A couple of the game’s greats say that cleanliness and odor elimination begin with young players taking care of their own dirty stuff.
At Hockey Town USA in Saugus, Ray Bourque skates incognito in an afternoon pickup game, steam rising from his broad shoulders as he heads to the locker room. Bourque says the problem begins with teenagers who just leave everything in the bag.
“They sweat and they don’t dry it out,” he said. “It doesn’t smell very good, but you’ve got to take care of it, just like anything else.
“I had a spot at home that I aired out my stuff after I played, and that was that.”
Fellow Hall of Famer Bobby Orr thinks a reporter asking about smelly hockey bags is sniffing down the wrong path.
“I don’t know what smell you’re talking about,” he said.
So hockey gods don’t smell?
Orr smiles that still-boyish grin.
“I dried my equipment out as a kid,” he said. “Mine didn’t smell. I don’t remember my duffel bag having an odor.
“My last duffel bag is in Parry Sound, in the Hall of Fame up there. And I haven’t noticed that it smells.”
But what of mere mortals?
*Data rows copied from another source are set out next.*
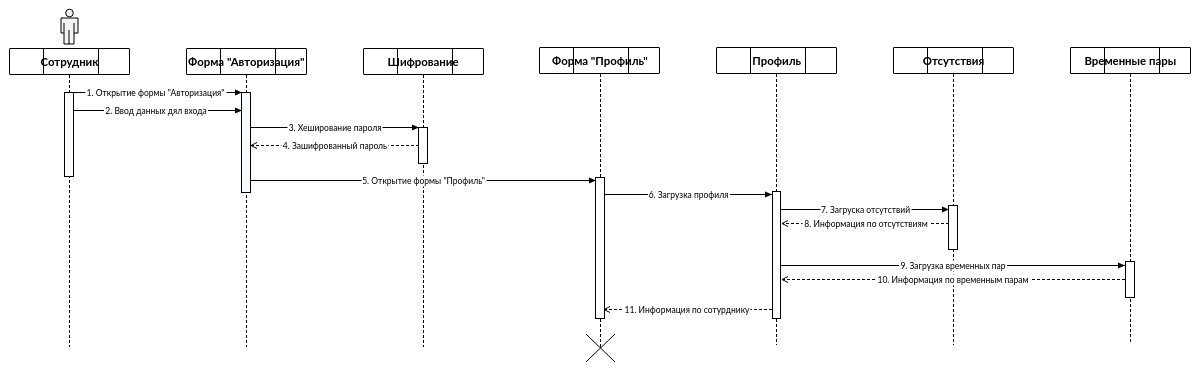
<!DOCTYPE html>
<html lang="ru">
<head>
<meta charset="utf-8">
<title>Диаграмма последовательности</title>
<style>
  :root { --ink: #000; --paper: #fff; --tint: #f8fafd; --skin: #f4f4f4; }
  * { box-sizing: border-box; }
  html, body { margin: 0; padding: 0; }
  body { width: 1200px; height: 372px; overflow: hidden; background: var(--paper); }
  .diagram {
    position: relative; width: 1200px; height: 372px; overflow: hidden;
    color: var(--ink); font-family: Lato, "Open Sans", sans-serif;
  }
  .connectors { position: absolute; left: 0; top: 0; display: block; }
  .lifelines { fill: none; stroke: var(--ink); stroke-width: 1; stroke-dasharray: 3 2; }
  .activations { fill: var(--paper); stroke: var(--ink); stroke-width: 1; }
  .activations .tinted { fill: var(--tint); }
  .calls { stroke: var(--ink); stroke-width: 1; }
  .replies { stroke: var(--ink); stroke-width: 1; stroke-dasharray: 3 2; }
  .actor { fill: var(--skin); stroke: var(--ink); stroke-width: 1; }
  .destroy { stroke: var(--ink); stroke-width: 1; }

  .participants { position: absolute; left: 9px; top: 47px; display: flex; gap: 55.8px; }
  .participant {
    position: relative; flex: none; width: 121px; height: 27px;
    display: flex; align-items: center; justify-content: center;
    border: 1px solid var(--ink); border-radius: 1px; background: var(--paper);
    font-size: 11.4px; font-weight: 700; line-height: 14px; white-space: nowrap;
  }
  .participant.lowered { top: 1px; }
  .participant::before {
    content: ""; position: absolute; left: 33px; top: 0; bottom: 0; width: 54px;
    border: solid var(--ink); border-width: 0 1px;
  }
  .participant span { position: relative; }

  .messages { margin: 0; padding: 0; list-style: none; }
  .messages li {
    position: absolute; left: var(--x); top: var(--y); width: var(--w); height: 11px;
    transform: translate(-50%, -50%);
    display: flex; align-items: center; justify-content: center;
    background: var(--paper); font-size: 8.5px; line-height: 11px; white-space: nowrap;
  }
</style>
</head>
<body>
<main class="diagram">
  <svg class="connectors" width="1200" height="372" viewBox="0 0 1200 372" aria-hidden="true">
    <defs>
      <marker id="call-head" markerUnits="userSpaceOnUse" markerWidth="8" markerHeight="8" refX="7" refY="4" orient="auto">
        <polygon points="0,1 7,4 0,7" fill="#000"/>
      </marker>
      <marker id="reply-head" markerUnits="userSpaceOnUse" markerWidth="8" markerHeight="8" refX="7" refY="4" orient="auto">
        <path d="M1 1L7 4L1 7" fill="none" stroke="#000"/>
      </marker>
    </defs>

    <g class="actor">
      <path d="M61 18H78V33H74V44H64V33H61Z"/>
      <path d="M64 23V33M74 23V33M69 30V44" fill="none"/>
      <circle cx="69.5" cy="13" r="3.8"/>
    </g>

    <g class="lifelines">
      <path d="M69.5 75V347"/>
      <path d="M246.5 75V347"/>
      <path d="M423.5 75V347"/>
      <path d="M600.5 74V347"/>
      <path d="M776.5 74V345"/>
      <path d="M953.5 74V345"/>
      <path d="M1130.5 74V342"/>
    </g>

    <g class="calls" marker-end="none">
      <line x1="74" y1="92.5" x2="242" y2="92.5" marker-end="url(#call-head)"/>
      <line x1="74" y1="110.5" x2="242" y2="110.5" marker-end="url(#call-head)"/>
      <line x1="251" y1="127.5" x2="419" y2="127.5" marker-end="url(#call-head)"/>
      <line x1="251" y1="180.5" x2="596" y2="180.5" marker-end="url(#call-head)"/>
      <line x1="605" y1="194.5" x2="772" y2="194.5" marker-end="url(#call-head)"/>
      <line x1="781" y1="209.5" x2="949" y2="209.5" marker-end="url(#call-head)"/>
      <line x1="781" y1="265.5" x2="1125" y2="265.5" marker-end="url(#call-head)"/>
    </g>

    <g class="replies">
      <line x1="419" y1="145.5" x2="251" y2="145.5" marker-end="url(#reply-head)"/>
      <line x1="949" y1="223.5" x2="782" y2="223.5" marker-end="url(#reply-head)"/>
      <line x1="1125" y1="279.5" x2="782" y2="279.5" marker-end="url(#reply-head)"/>
      <line x1="772" y1="309.5" x2="604" y2="309.5" marker-end="url(#reply-head)"/>
    </g>

    <g class="activations">
      <rect x="64.5" y="92.5" width="9" height="84"/>
      <rect class="tinted" x="241.5" y="92.5" width="9" height="100"/>
      <rect x="418.5" y="127.5" width="9" height="36"/>
      <rect x="595.5" y="177.5" width="9" height="141"/>
      <rect x="772.5" y="191.5" width="8" height="127"/>
      <rect x="948.5" y="205.5" width="9" height="44"/>
      <rect x="1125.5" y="261.5" width="9" height="36"/>
    </g>

    <path class="destroy" d="M586 334L615 362M615 334L586 362"/>
  </svg>

  <header class="participants">
    <div class="participant lowered"><span>Сотрудник</span></div>
    <div class="participant lowered"><span>Форма "Авторизация"</span></div>
    <div class="participant lowered"><span>Шифрование</span></div>
    <div class="participant"><span>Форма "Профиль"</span></div>
    <div class="participant"><span>Профиль</span></div>
    <div class="participant"><span>Отсутствия</span></div>
    <div class="participant"><span>Временные пары</span></div>
  </header>

  <ol class="messages">
    <li style="--x:155.5px; --y:92.5px; --w:141px">1. Открытие формы "Авторизация"</li>
    <li style="--x:156px; --y:110.5px; --w:104px">2. Ввод данных дял входа</li>
    <li style="--x:335px; --y:128px; --w:95px">3. Хеширование пароля</li>
    <li style="--x:335px; --y:146px; --w:107px">4. Зашифрованный пароль</li>
    <li style="--x:423.5px; --y:181px; --w:125px">5. Открытие формы "Профиль"</li>
    <li style="--x:688.5px; --y:195px; --w:82px">6. Загрузка профиля</li>
    <li style="--x:865.5px; --y:210px; --w:91px">7. Загруска отсутствий</li>
    <li style="--x:866px; --y:224px; --w:127px">8. Информация по отсутствиям</li>
    <li style="--x:953px; --y:266px; --w:108px">9. Загрузка временных пар</li>
    <li style="--x:953px; --y:280px; --w:154px">10. Информация по временным парам</li>
    <li style="--x:687px; --y:310px; --w:127px">11. Информация по сотурднику</li>
  </ol>
</main>
</body>
</html>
“Well, the problem we have is the kids expect the parents to carry the bag, hang the equipment up, and so on and so forth,” said Orr. “I took responsibility for my own and I didn’t wait for my parents to do that.
“The kids ought to be doing that themselves, and then it wouldn’t smell so bad.”